= About this exercise =
In the listing that follows, locate the line containing "641L166 645M108 635L164" and the line containing "681L109 671L117 671Q119". Retype exactly those two lines and every line between them, and nothing more.

= Records for this task =
------------
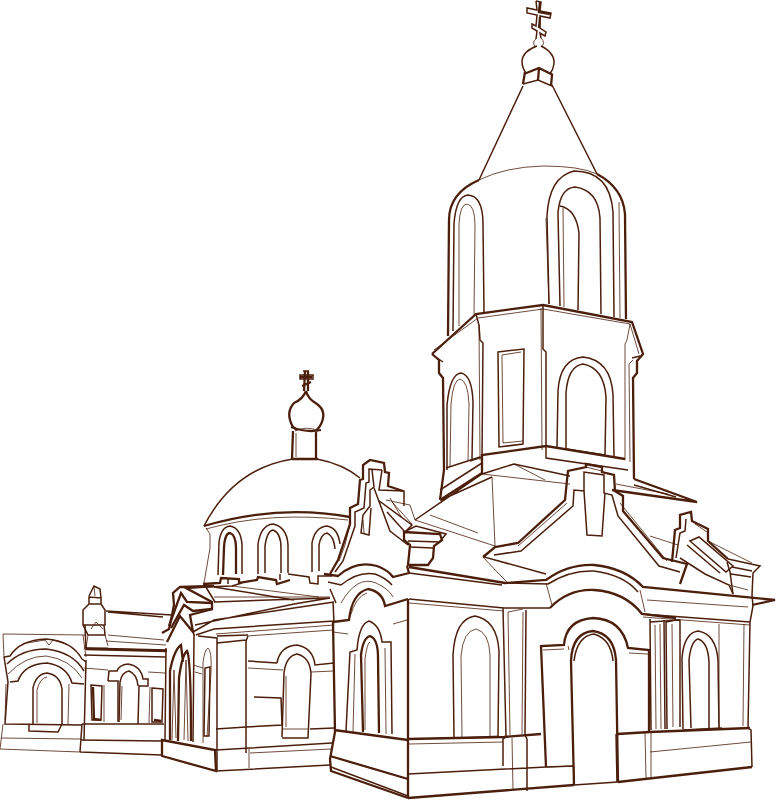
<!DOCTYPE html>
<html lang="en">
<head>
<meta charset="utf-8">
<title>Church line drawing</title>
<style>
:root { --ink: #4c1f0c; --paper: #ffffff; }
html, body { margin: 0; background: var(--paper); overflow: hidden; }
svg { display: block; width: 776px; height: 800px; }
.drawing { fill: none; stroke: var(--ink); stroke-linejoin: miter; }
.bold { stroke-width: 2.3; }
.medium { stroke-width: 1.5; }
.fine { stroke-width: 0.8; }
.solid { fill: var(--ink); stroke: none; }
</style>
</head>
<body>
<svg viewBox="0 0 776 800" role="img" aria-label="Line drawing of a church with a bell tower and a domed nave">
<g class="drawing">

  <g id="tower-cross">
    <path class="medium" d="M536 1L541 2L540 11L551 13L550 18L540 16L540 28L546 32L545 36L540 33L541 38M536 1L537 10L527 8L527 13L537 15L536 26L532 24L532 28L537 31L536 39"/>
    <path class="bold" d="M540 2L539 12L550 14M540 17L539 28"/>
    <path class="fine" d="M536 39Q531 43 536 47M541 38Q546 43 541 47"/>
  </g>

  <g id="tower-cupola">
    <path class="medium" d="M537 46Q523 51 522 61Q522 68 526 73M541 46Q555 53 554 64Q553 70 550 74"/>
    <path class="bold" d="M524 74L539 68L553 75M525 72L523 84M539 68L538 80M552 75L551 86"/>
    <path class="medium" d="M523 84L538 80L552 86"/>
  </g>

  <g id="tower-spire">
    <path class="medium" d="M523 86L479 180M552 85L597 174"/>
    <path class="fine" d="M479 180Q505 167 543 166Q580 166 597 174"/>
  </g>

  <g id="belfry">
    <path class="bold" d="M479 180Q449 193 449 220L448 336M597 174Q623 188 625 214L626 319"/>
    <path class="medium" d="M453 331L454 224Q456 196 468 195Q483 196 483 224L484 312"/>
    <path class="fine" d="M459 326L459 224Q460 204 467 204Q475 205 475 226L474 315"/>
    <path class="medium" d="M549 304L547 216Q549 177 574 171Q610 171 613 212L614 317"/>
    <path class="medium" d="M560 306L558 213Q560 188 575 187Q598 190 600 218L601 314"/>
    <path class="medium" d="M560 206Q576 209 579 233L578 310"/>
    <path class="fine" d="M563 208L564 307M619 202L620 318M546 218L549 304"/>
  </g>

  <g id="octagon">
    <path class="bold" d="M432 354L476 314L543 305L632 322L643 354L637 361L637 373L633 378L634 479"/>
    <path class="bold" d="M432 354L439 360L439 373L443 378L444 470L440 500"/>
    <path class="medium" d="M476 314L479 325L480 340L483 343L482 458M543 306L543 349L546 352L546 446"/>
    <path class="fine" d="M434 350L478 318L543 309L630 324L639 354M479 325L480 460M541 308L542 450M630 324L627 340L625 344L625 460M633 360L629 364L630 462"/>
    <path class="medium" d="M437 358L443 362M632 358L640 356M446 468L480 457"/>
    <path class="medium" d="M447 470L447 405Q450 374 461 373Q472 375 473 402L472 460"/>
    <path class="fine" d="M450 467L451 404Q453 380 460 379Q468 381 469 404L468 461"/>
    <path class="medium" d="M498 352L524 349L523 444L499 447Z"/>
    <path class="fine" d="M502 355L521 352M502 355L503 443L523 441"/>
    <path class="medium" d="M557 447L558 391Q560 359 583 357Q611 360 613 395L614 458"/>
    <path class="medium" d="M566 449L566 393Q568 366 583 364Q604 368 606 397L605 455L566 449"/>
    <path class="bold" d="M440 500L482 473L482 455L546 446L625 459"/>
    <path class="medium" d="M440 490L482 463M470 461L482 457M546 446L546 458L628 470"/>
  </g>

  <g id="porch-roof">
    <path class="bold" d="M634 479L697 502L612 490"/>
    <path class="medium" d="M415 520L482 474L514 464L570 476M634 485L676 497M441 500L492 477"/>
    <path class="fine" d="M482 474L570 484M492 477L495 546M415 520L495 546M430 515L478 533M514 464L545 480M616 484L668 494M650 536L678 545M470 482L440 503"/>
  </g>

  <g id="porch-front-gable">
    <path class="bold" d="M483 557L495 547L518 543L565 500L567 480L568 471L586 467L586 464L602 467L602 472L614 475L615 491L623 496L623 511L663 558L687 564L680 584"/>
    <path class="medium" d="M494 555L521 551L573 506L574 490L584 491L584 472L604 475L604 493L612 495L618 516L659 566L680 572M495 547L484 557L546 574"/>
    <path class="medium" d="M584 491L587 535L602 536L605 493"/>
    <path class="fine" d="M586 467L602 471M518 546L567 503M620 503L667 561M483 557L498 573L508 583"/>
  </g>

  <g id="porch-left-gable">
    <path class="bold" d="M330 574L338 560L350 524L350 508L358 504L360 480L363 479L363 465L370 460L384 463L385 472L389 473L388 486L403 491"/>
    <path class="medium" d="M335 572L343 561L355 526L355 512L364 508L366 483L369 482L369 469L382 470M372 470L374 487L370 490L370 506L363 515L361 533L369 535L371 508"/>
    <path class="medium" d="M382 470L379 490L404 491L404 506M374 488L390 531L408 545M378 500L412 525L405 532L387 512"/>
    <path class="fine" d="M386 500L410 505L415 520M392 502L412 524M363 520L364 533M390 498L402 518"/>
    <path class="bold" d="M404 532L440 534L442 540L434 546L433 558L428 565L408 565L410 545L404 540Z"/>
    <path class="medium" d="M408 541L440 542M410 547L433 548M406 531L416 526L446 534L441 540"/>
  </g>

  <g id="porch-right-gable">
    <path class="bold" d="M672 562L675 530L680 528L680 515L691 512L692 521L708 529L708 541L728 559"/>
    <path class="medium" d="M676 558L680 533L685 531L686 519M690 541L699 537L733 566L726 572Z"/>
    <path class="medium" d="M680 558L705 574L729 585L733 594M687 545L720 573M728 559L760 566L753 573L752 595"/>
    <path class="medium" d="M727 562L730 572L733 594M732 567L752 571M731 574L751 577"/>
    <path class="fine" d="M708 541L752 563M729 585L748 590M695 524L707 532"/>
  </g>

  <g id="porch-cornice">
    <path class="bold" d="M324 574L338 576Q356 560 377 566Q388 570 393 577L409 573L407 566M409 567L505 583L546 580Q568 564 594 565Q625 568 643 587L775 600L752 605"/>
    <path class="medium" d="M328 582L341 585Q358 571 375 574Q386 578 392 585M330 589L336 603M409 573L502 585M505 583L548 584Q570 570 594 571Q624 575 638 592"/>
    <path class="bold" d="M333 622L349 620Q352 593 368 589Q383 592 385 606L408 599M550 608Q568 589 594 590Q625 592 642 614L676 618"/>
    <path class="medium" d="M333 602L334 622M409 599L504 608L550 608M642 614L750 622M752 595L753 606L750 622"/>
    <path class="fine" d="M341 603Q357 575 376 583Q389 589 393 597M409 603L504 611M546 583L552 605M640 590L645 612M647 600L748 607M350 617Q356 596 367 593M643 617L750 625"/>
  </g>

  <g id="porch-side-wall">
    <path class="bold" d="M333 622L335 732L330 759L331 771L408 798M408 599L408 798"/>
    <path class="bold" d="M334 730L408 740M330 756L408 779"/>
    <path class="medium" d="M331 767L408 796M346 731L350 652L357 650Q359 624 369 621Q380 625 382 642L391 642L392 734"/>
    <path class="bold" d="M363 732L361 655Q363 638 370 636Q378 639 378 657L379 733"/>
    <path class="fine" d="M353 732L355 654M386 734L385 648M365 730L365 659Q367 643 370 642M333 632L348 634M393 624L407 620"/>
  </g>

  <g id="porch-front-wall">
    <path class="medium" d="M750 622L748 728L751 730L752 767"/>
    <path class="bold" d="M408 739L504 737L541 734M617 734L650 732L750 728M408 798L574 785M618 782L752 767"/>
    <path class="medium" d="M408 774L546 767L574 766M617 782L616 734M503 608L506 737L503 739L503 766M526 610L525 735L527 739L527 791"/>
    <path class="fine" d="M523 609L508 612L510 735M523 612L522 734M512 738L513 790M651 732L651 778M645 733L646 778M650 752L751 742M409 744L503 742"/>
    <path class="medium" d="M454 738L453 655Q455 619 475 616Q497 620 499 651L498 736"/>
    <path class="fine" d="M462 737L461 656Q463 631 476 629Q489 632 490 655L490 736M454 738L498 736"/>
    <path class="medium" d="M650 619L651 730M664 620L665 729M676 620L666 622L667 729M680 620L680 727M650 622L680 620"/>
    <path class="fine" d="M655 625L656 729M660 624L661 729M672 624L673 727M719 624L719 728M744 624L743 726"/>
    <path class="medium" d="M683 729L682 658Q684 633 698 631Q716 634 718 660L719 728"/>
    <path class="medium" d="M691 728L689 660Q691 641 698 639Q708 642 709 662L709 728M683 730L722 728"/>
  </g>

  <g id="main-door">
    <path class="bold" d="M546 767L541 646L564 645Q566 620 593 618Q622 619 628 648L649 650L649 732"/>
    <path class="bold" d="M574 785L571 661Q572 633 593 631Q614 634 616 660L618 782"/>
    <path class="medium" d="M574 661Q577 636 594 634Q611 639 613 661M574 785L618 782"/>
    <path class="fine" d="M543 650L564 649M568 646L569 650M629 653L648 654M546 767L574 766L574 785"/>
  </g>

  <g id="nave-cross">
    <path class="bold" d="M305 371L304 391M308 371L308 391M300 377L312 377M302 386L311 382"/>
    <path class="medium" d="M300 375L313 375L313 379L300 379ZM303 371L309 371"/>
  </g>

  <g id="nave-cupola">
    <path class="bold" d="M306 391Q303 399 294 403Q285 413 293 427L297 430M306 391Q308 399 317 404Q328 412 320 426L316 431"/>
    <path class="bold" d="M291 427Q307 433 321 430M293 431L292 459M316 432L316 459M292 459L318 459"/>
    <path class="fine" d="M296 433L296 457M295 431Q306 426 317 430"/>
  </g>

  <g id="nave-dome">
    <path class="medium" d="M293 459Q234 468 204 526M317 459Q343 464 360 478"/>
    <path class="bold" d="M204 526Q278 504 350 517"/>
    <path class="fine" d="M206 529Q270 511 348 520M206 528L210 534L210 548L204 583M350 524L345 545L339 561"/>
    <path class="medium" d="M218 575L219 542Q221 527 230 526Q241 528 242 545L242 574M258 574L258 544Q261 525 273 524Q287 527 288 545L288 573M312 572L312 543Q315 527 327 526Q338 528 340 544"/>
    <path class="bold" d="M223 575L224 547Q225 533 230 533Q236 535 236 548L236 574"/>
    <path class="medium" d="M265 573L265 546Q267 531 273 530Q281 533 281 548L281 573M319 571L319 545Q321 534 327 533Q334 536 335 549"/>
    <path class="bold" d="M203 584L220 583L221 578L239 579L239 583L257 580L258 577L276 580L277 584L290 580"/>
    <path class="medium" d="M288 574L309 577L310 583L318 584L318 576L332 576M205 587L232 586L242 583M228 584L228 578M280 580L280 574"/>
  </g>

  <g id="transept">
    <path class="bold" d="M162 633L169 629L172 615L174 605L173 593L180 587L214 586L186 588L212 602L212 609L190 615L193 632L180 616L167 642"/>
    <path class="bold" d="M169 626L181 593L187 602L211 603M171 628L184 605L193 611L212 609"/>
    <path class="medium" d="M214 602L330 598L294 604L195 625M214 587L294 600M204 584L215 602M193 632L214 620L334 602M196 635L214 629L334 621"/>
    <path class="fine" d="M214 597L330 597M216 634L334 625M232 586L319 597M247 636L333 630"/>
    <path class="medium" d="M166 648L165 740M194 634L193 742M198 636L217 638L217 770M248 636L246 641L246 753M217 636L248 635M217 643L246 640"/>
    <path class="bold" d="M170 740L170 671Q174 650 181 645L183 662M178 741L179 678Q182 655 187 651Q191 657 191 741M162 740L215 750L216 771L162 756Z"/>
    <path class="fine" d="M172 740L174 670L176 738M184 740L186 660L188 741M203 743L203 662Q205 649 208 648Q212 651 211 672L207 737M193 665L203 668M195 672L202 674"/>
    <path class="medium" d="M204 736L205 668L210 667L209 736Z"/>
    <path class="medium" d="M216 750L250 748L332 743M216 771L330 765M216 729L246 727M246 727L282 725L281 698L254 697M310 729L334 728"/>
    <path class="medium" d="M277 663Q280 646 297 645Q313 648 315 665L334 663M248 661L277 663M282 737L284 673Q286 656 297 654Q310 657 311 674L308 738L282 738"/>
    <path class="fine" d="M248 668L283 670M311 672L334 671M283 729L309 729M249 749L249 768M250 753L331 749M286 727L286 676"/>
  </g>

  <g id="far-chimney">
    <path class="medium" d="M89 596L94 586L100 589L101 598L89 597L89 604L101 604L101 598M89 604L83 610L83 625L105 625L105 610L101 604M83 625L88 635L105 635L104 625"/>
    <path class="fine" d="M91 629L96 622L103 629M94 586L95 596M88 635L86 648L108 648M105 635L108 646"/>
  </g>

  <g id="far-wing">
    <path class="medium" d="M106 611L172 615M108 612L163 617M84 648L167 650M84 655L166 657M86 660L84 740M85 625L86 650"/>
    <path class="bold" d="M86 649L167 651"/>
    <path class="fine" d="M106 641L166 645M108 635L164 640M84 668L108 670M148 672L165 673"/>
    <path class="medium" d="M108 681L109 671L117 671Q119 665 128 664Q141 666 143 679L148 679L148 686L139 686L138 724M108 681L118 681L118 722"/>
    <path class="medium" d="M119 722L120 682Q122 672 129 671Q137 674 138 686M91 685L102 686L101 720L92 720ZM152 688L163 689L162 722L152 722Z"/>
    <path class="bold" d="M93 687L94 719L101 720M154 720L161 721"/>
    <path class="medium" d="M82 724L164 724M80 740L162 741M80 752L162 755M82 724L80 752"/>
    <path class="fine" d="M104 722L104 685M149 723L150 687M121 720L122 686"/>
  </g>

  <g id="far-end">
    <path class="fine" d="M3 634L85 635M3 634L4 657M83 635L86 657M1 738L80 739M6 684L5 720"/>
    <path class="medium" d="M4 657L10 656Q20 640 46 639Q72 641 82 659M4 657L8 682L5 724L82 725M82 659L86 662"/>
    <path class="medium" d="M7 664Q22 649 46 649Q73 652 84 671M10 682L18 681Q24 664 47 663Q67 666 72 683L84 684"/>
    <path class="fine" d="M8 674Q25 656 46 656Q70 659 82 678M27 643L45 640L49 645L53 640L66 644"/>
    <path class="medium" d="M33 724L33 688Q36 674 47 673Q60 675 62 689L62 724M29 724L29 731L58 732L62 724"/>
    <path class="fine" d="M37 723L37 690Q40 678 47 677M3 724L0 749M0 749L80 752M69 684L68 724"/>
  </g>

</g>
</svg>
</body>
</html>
------------
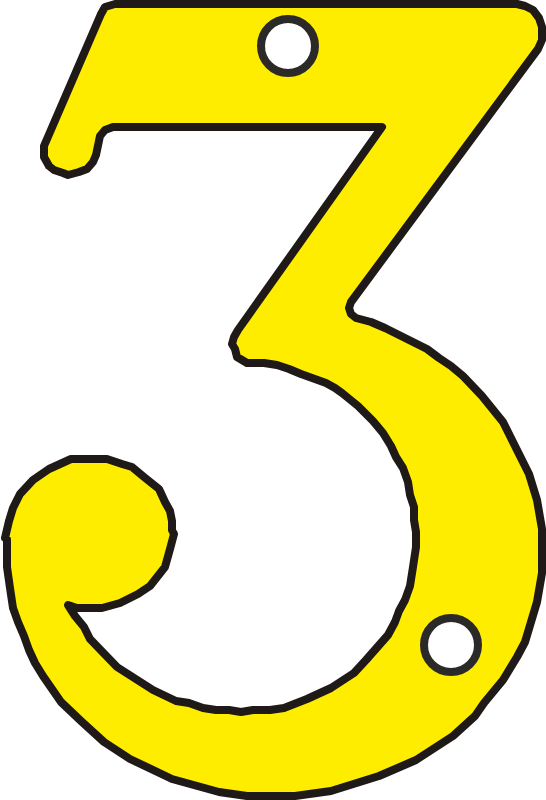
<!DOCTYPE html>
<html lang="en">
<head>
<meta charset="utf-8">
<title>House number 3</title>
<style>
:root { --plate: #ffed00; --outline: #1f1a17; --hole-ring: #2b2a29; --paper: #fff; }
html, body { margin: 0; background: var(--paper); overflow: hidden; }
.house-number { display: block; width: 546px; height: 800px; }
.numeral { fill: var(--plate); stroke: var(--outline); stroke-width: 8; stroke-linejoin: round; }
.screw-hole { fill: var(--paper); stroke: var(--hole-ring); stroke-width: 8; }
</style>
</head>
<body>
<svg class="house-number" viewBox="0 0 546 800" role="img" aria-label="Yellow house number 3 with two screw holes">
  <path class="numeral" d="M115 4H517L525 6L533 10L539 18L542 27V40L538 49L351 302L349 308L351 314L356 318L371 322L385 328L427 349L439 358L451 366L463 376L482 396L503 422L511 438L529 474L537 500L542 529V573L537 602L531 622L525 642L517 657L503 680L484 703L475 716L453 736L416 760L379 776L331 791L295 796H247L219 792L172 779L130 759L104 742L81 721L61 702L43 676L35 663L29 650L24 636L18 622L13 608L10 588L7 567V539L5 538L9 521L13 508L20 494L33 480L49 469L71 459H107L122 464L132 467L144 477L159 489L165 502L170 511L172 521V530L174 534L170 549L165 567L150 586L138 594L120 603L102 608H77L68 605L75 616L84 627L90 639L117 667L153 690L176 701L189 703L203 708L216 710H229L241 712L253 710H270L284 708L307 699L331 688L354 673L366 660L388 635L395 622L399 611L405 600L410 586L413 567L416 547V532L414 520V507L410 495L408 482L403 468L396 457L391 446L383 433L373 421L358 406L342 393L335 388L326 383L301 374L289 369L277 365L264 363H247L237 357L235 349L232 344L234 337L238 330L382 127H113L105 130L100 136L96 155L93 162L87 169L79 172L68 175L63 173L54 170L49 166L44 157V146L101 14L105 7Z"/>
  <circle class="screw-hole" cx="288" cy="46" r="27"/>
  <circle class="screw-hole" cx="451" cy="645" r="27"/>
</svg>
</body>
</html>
------------
= Response =
    <path class="fine" d="M106 641L166 645M108 635L164 640M84 668L108 670M148 672L165 673"/>
    <path class="medium" d="M108 681L109 671L117 671Q119 665 128 664Q141 666 143 679L148 679L148 686L139 686L138 724M108 681L118 681L118 722"/>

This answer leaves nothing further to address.